Assignment
Lines holding the string "function" are the ones to copy from this listing.

-- Source data follows --

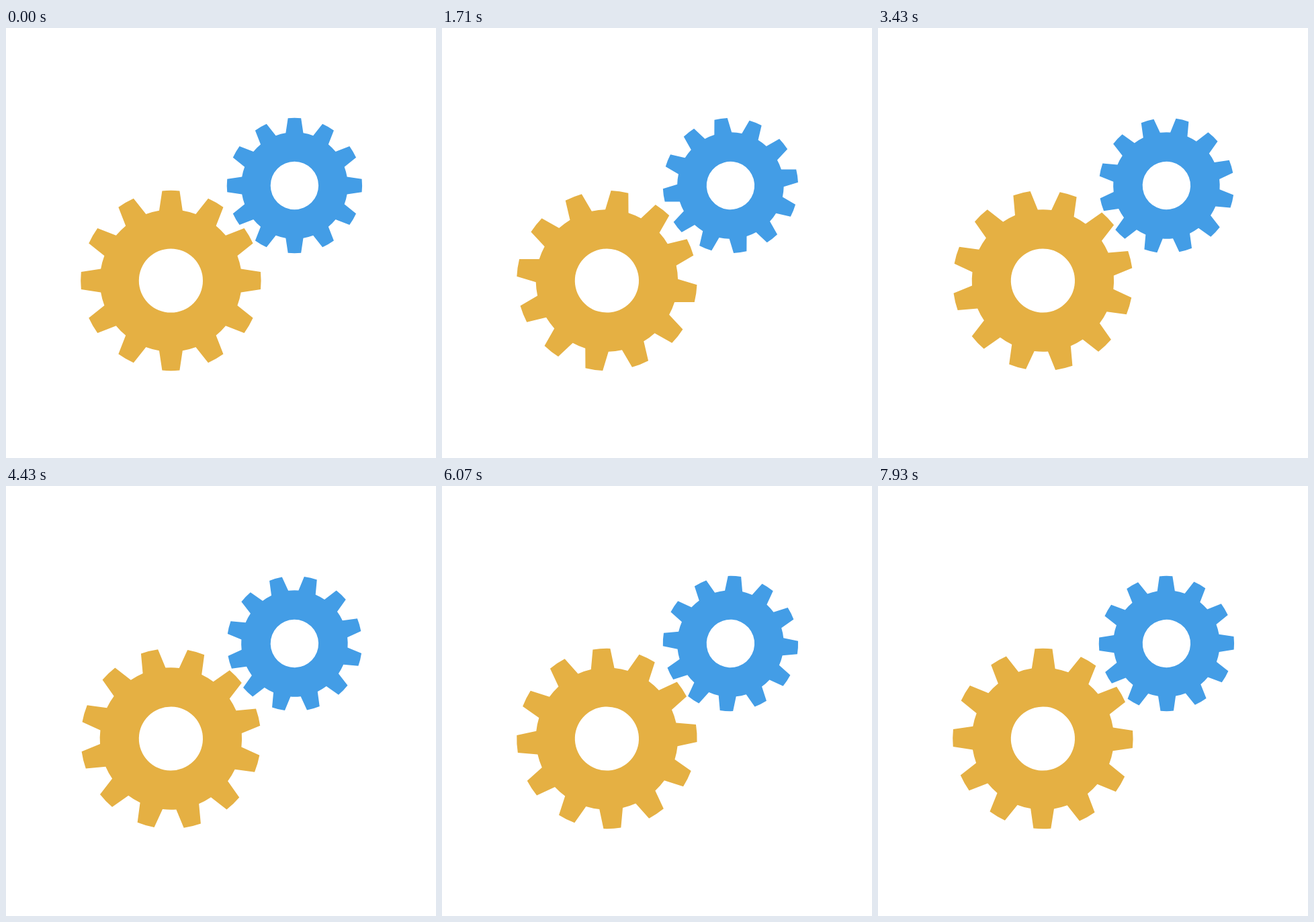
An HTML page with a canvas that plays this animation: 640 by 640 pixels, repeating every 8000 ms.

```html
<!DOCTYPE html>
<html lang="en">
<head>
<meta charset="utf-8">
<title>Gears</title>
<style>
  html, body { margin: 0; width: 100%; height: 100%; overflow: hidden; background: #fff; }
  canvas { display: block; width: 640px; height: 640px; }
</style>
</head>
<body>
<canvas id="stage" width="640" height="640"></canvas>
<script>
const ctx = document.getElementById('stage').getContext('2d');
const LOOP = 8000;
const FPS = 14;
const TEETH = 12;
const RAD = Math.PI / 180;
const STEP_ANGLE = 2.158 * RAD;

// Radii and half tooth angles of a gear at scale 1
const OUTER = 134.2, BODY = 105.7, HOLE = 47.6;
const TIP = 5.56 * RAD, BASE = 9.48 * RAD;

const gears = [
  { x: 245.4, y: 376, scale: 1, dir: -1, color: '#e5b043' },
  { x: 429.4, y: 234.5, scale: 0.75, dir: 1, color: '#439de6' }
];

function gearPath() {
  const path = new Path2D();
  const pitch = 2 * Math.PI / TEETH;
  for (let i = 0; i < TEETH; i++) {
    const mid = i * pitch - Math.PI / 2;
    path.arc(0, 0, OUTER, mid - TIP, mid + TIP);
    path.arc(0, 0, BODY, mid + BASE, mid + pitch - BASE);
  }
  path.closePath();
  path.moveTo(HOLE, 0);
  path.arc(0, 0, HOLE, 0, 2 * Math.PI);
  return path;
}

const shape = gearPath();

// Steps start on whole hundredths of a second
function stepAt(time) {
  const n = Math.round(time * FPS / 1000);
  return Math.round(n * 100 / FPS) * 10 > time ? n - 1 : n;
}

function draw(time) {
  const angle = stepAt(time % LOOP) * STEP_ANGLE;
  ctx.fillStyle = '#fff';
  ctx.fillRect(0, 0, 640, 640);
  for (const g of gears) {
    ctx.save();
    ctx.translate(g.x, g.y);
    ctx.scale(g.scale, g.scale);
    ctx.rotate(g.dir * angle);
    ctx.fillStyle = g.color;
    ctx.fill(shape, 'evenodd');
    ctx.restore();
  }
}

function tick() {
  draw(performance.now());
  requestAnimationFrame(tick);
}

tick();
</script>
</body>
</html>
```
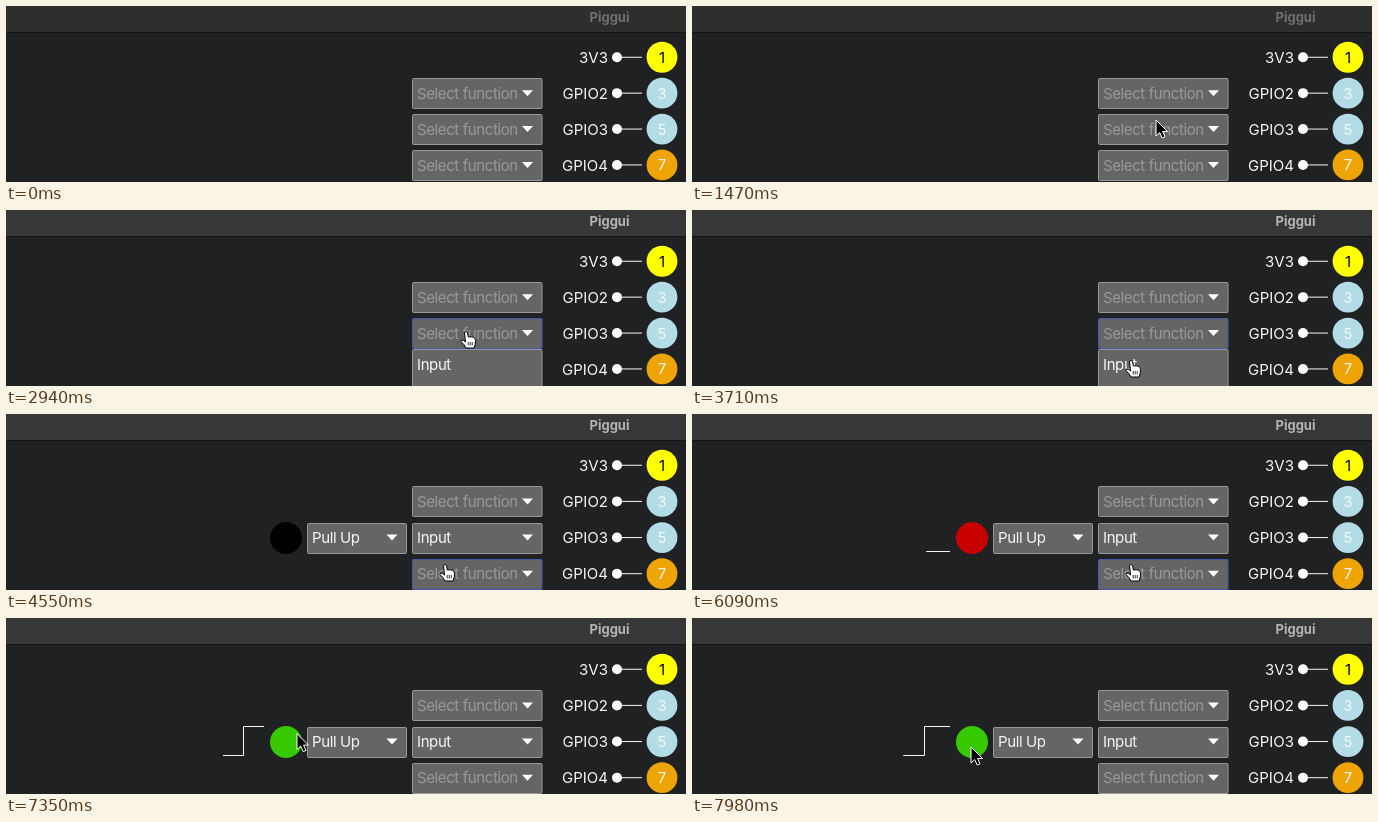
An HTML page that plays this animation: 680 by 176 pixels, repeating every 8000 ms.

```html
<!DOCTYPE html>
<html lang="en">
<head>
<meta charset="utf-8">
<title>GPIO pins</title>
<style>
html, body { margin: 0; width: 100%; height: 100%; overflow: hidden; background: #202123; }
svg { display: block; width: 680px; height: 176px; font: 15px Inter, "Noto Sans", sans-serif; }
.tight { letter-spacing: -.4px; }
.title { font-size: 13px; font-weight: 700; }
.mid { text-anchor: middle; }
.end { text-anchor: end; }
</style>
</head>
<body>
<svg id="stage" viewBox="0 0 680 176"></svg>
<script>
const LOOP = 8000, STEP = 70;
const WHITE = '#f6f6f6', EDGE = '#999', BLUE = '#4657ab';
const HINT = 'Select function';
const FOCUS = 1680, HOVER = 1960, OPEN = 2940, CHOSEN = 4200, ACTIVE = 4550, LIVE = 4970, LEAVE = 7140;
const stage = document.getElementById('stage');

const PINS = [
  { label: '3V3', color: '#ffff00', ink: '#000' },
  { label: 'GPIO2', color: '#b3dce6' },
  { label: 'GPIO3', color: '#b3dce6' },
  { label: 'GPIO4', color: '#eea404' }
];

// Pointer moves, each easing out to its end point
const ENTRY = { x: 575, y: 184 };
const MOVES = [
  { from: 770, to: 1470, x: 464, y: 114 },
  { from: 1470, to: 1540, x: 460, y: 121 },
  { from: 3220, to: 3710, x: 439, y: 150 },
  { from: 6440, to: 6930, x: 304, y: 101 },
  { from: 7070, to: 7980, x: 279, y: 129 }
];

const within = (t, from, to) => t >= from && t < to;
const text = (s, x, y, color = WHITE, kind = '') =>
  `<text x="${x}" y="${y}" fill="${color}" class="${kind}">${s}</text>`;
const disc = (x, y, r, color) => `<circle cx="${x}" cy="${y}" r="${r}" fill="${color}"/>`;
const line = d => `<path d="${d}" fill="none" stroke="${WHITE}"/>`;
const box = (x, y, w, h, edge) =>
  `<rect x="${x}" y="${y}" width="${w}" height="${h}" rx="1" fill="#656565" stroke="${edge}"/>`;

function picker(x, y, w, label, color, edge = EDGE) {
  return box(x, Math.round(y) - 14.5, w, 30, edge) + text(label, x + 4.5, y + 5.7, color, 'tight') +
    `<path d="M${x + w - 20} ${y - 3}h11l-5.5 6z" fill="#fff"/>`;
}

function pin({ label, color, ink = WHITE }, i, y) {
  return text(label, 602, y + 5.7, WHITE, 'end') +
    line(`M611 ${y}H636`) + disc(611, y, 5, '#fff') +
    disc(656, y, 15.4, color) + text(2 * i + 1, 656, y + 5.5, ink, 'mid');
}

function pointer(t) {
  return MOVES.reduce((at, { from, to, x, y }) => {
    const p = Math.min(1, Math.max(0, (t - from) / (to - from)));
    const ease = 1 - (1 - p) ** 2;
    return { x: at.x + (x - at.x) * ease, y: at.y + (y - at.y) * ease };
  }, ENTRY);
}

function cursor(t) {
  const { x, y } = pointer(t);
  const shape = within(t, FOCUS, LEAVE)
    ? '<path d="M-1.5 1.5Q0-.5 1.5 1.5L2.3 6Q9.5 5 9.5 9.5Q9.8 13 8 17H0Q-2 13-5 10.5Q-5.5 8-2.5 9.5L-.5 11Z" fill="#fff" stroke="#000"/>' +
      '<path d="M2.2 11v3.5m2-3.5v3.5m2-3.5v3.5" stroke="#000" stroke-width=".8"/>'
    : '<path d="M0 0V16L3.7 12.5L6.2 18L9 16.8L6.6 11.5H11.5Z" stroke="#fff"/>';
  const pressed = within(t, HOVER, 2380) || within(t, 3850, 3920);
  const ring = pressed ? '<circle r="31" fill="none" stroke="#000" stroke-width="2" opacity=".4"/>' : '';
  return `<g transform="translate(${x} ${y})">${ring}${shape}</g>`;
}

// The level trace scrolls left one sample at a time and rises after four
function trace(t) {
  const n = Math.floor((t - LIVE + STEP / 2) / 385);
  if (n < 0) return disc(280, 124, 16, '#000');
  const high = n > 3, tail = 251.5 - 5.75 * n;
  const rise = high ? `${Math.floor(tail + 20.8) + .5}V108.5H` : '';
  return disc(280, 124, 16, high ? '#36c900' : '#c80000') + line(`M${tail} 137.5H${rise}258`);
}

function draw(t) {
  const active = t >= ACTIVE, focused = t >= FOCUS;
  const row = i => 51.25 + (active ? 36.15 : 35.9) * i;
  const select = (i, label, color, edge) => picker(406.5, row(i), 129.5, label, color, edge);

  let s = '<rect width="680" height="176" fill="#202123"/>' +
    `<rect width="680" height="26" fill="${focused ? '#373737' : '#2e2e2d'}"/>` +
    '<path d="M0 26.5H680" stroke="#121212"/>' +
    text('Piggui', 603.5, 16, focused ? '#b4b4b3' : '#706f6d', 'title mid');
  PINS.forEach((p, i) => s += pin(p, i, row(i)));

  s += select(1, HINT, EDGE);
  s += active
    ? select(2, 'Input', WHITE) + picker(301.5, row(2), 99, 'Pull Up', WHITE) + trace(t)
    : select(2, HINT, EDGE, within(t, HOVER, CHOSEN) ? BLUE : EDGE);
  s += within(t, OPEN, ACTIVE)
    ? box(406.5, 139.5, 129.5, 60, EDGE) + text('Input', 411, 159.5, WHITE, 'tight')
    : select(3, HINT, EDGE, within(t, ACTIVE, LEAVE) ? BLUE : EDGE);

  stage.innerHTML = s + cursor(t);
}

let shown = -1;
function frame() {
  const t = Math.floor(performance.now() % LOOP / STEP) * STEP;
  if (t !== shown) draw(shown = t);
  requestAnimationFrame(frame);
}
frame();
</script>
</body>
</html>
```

-- Source data concluded --

Solution
function gearPath() {
function stepAt(time) {
function draw(time) {
function tick() {
const HINT = 'Select function';
function picker(x, y, w, label, color, edge = EDGE) {
function pin({ label, color, ink = WHITE }, i, y) {
function pointer(t) {
function cursor(t) {
function trace(t) {
function draw(t) {
function frame() {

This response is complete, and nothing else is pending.